What to work on —
Whenever a line of the listing contains the string "moveB", return that line.

Extracted records —
----
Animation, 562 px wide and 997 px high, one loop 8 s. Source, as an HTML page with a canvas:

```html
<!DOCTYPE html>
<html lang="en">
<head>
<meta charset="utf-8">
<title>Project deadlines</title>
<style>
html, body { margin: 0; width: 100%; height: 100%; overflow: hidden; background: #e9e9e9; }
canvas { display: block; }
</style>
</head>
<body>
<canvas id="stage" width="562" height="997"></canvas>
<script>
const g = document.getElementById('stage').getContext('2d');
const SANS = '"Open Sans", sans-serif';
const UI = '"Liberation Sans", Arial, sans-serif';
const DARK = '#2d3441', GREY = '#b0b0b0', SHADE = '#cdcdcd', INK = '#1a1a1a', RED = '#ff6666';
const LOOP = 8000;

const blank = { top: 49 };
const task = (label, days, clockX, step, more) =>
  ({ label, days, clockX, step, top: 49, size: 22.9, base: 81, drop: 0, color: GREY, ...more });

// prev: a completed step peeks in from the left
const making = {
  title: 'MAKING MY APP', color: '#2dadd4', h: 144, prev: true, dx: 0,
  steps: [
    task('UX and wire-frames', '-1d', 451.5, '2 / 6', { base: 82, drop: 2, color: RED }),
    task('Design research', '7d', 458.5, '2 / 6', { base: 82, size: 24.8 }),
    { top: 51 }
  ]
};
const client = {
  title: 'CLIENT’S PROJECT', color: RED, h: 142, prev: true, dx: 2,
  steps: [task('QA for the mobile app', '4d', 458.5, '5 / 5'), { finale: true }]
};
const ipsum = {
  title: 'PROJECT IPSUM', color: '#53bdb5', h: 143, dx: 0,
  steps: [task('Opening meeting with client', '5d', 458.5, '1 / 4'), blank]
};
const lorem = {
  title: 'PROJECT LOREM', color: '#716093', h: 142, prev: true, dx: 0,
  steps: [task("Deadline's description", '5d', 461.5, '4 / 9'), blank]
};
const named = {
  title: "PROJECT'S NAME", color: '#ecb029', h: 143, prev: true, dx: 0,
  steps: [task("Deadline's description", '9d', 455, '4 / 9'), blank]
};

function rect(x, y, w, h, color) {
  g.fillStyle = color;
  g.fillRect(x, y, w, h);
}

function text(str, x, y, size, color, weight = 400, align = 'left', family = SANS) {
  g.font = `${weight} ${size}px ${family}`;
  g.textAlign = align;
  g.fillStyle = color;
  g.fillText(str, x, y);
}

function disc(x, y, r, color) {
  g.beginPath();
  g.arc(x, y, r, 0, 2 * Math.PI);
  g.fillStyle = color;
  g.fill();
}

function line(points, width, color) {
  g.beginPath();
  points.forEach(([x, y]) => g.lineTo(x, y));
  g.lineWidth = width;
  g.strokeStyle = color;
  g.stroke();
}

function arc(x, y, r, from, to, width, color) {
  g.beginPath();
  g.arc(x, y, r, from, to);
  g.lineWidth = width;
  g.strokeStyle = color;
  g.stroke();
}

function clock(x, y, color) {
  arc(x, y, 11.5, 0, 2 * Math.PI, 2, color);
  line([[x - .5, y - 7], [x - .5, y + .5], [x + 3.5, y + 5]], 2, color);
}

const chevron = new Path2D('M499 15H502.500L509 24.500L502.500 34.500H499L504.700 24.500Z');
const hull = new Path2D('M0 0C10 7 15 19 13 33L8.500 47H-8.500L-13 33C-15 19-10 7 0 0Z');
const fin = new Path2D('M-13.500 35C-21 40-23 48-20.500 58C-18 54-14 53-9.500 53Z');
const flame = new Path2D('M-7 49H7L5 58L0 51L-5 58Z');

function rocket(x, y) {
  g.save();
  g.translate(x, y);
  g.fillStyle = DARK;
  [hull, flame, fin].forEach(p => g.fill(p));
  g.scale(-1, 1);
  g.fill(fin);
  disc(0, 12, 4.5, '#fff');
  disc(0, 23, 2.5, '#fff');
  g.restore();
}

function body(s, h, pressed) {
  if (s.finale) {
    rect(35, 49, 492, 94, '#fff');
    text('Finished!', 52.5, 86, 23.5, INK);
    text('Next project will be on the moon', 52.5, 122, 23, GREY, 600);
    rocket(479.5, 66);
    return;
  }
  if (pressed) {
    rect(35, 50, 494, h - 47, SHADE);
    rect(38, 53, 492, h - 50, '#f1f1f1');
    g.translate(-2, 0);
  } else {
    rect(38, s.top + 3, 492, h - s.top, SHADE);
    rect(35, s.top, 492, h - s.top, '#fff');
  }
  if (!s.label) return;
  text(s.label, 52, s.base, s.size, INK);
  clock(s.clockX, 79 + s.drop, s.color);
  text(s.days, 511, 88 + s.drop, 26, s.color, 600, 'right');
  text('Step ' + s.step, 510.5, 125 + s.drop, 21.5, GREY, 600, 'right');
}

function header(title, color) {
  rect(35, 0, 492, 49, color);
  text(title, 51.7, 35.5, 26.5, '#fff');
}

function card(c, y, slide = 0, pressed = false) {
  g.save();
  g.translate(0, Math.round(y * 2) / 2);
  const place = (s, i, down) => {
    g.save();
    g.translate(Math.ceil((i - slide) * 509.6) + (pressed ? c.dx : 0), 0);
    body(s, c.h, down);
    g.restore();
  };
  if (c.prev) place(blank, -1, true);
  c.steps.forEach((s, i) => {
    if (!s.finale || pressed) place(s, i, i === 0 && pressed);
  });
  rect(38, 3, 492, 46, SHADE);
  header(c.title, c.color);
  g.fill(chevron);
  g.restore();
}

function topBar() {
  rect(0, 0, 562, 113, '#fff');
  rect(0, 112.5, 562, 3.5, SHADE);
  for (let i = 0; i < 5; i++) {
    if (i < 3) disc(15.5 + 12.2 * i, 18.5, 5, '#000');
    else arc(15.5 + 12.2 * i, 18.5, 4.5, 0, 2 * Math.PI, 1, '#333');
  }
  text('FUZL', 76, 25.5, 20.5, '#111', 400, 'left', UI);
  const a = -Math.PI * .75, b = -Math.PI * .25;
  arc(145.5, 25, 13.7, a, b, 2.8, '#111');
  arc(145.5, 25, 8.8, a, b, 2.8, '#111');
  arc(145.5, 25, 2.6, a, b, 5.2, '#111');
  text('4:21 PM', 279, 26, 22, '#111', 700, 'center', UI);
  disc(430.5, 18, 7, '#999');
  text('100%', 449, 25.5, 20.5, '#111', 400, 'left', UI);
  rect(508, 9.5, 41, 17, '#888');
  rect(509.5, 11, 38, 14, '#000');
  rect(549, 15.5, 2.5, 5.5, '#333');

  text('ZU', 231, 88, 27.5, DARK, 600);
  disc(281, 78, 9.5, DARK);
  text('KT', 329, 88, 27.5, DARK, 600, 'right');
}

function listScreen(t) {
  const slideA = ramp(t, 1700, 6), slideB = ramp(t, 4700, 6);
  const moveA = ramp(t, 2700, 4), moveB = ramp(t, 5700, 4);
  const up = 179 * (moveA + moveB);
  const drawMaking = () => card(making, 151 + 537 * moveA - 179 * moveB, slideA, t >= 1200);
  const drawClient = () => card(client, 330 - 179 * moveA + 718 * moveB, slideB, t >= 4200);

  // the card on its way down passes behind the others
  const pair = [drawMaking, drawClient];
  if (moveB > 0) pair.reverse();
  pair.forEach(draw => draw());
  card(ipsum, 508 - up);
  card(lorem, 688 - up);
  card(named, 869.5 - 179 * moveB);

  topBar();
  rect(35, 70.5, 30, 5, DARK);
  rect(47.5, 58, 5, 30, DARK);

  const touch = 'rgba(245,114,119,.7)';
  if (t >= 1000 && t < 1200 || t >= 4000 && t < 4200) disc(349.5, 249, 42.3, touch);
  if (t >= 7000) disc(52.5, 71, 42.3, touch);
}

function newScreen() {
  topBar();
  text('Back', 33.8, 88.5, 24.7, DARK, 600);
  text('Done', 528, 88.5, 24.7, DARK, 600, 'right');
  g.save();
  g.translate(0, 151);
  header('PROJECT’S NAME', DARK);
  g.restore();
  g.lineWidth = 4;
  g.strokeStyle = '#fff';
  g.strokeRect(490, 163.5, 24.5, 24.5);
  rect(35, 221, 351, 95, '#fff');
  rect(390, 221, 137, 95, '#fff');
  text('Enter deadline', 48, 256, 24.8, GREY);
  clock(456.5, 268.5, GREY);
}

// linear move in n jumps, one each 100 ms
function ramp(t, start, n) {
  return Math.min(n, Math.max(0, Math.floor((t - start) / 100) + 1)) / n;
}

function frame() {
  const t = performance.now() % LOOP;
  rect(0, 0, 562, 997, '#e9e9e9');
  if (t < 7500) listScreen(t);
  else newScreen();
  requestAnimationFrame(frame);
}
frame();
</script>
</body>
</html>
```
----
Worked solution —
  const moveA = ramp(t, 2700, 4), moveB = ramp(t, 5700, 4);
  const up = 179 * (moveA + moveB);
  const drawMaking = () => card(making, 151 + 537 * moveA - 179 * moveB, slideA, t >= 1200);
  const drawClient = () => card(client, 330 - 179 * moveA + 718 * moveB, slideB, t >= 4200);
  if (moveB > 0) pair.reverse();
  card(named, 869.5 - 179 * moveB);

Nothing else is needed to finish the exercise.